SACRAMENTO — The irregularities at California's state parks department — and the director's resulting departure — blindsided the nonprofit groups that had been scrambling for donations to keep open 70 parks once doomed by funding shortages.
Their work to keep park gates open from Mendocino to San Diego past a July 1 closure deadline suddenly appeared meaningless when reports surfaced last week that the Department of Parks and Recreation had secret accounts holding more than $53 million.
"I've had four emergency board meetings this weekend and I'm a little tired," said Carolyn Schoff, president of the California League of Parks Associations, which has coordinated groups that raised millions of dollars trying to save threatened parks. "This has been an outrage for the public, and we feel outraged as well. Even if this money gets returned back, it's not resolving the crisis, and now the public trust has been betrayed."
The scandal erupted days after reports of secret parks department vacation time buyouts of more than $271,000. Ruth Coleman, director of the state Department of Parks and Recreation, resigned Friday, and chief deputy Michael Harris was let go amid questions about the underreported funds.
Now, the California Attorney General's office and the Department of Finance are looking into the parks department's spending, though officials said they had not uncovered other unauthorized spending beyond the vacation buyout program.
It will be up to the attorney general's office to decide if there were any criminal or civil violations in the parks department, said Elizabeth Ashford, a spokeswoman for Gov. Jerry Brown.

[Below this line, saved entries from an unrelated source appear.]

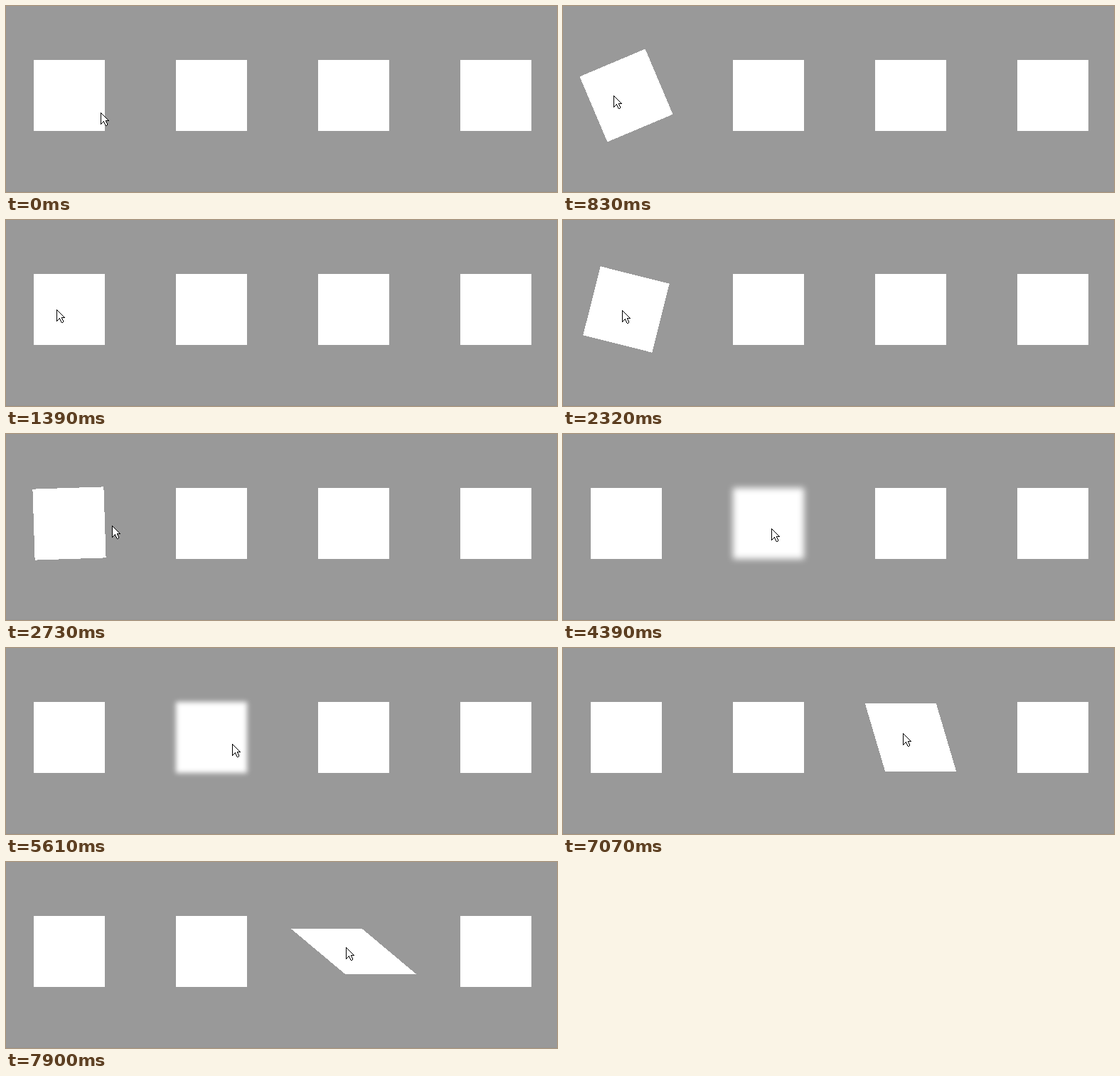
These frames come from a looping animation (775x262 px, 8 s). An HTML page:

```html
<!DOCTYPE html>
<html lang="en">
<head>
<meta charset="utf-8">
<title>Box effects</title>
<style>
  html, body { margin: 0; width: 100%; height: 100%; overflow: hidden; background: #999; }
  svg { position: absolute; left: 0; top: 0; shape-rendering: crispEdges; }
  .box { fill: #fff; transform-box: fill-box; transform-origin: center; }
</style>
</head>
<body>
<svg id="stage" width="775" height="262" viewBox="0 0 775 262">
  <rect width="775" height="262" fill="#999"/>
  <rect y="261" width="775" height="1" fill="#959595"/>
  <g id="boxes"></g>
  <path id="cursor" fill="#fff" stroke="#000"
    d="M.5 .5V16.5L4.5 12.5L6.5 17.5L7.5 18.5H8.5L9.5 17.5V16.5L7.5 11.5H11.5Z"/>
</svg>
<script>
const LOOP = 8000, TWEEN = 1000, SIZE = 100, GAP = 200;
const cursor = document.getElementById('cursor');

const [spin, blur, skew] = Array.from({ length: 4 }, (_, i) => {
  const box = document.createElementNS('http://www.w3.org/2000/svg', 'rect');
  const attributes = { class: 'box', x: 39 + i * GAP, y: 76, width: SIZE, height: SIZE };
  for (const name in attributes) box.setAttribute(name, attributes[name]);
  document.getElementById('boxes').append(box);
  return box;
});

const progress = (t, start, end) => Math.min(1, Math.max(0, (t - start) / (end - start)));
const easeOut = u => 1 - (1 - u) ** 2;
const smooth = u => u * u * (3 - 2 * u);

// Plays forward from `start`, then the same tween runs backwards from `back`.
function toggle(t, start, back = Infinity) {
  const u = t < back ? progress(t, start, start + TWEEN) : 1 - progress(t, back, back + TWEEN);
  return easeOut(u);
}

// The pointer glides onto each box, drifting a little before it moves on.
function pointer(t) {
  const enter = smooth(progress(t, 70, 380));
  const drift1 = smooth(progress(t, 1790, 2320));
  const toBlur = smooth(progress(t, 2320, 3420));
  const drift2 = smooth(progress(t, 5040, 5610));
  const toSkew = smooth(progress(t, 5610, 6660));
  return [
    133 - 62 * enter + 12 * drift1 + 210 * toBlur + 25 * drift2 + 160 * toSkew,
    150 - 24 * enter + drift1 + 6 * toBlur + 2 * drift2 - 15 * toSkew
  ].map(Math.round);
}

function draw(t) {
  spin.style.transform = `rotate(${360 * toggle(t, 391, 1862)}deg)`;

  const radius = 5 * toggle(t, 3680, 5110);
  blur.style.filter = radius > 0 ? `blur(${radius}px)` : 'none';

  // The slanted sides keep their length, so the height shrinks with the angle.
  const angle = 50 * toggle(t, 6890) * Math.PI / 180;
  skew.style.transform = `matrix(1, 0, ${Math.sin(angle)}, ${Math.cos(angle)}, 0, 0)`;

  const [x, y] = pointer(t);
  cursor.setAttribute('transform', `translate(${x} ${y})`);
}

const begin = performance.now();
function tick() {
  draw((performance.now() - begin) % LOOP);
  requestAnimationFrame(tick);
}
tick();
</script>
</body>
</html>
```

Shum Preston, a spokesman for the attorney general's office, declined comment beyond saying investigators will do a thorough review.
In addition to the parks department investigations, the Department of Finance is reviewing all the state's 560 special funds to make sure the actual fund balances match what has been reported to the administration and the state controller.
"What makes this case so perplexing is if ever there was a department where you'd expect people would be looking under the seat cushions for every spare nickel and dime this would be the one," said state Sen. Joe Simitian, D-Palo Alto, chairman of the Senate Budget Subcommittee on Resources, Environmental Protection, Energy and Transportation. "You'd expect if there were funds to be found there, they would have been found. People were looking very carefully. I do think that now there's an obvious loss of trust here. Obvious and understandable."
Fundraising fallout from the scandal has not yet materialized, state officials said, noting they had not heard of any organizations withdrawing their financial support.
"We want to make sure we continue to work with the partners to restore trust in the department," said Clark Blanchard, a spokesman for the California Natural Resources Agency, which oversees the parks. "We want to make sure it wasn't all for naught."
The department faced $22 million in budget cuts this year, meaning the $53 million that accumulated in two special funds over at least 12 years would cover more than two years of budget shortfalls, but would not assure the parks' long-term funding.
Sen. Doug La Malfa, R-Willows, vice chairman of the Natural Resources Committee, fears there could be similar hidden funds elsewhere in state government, said spokesman Kevin Eastman.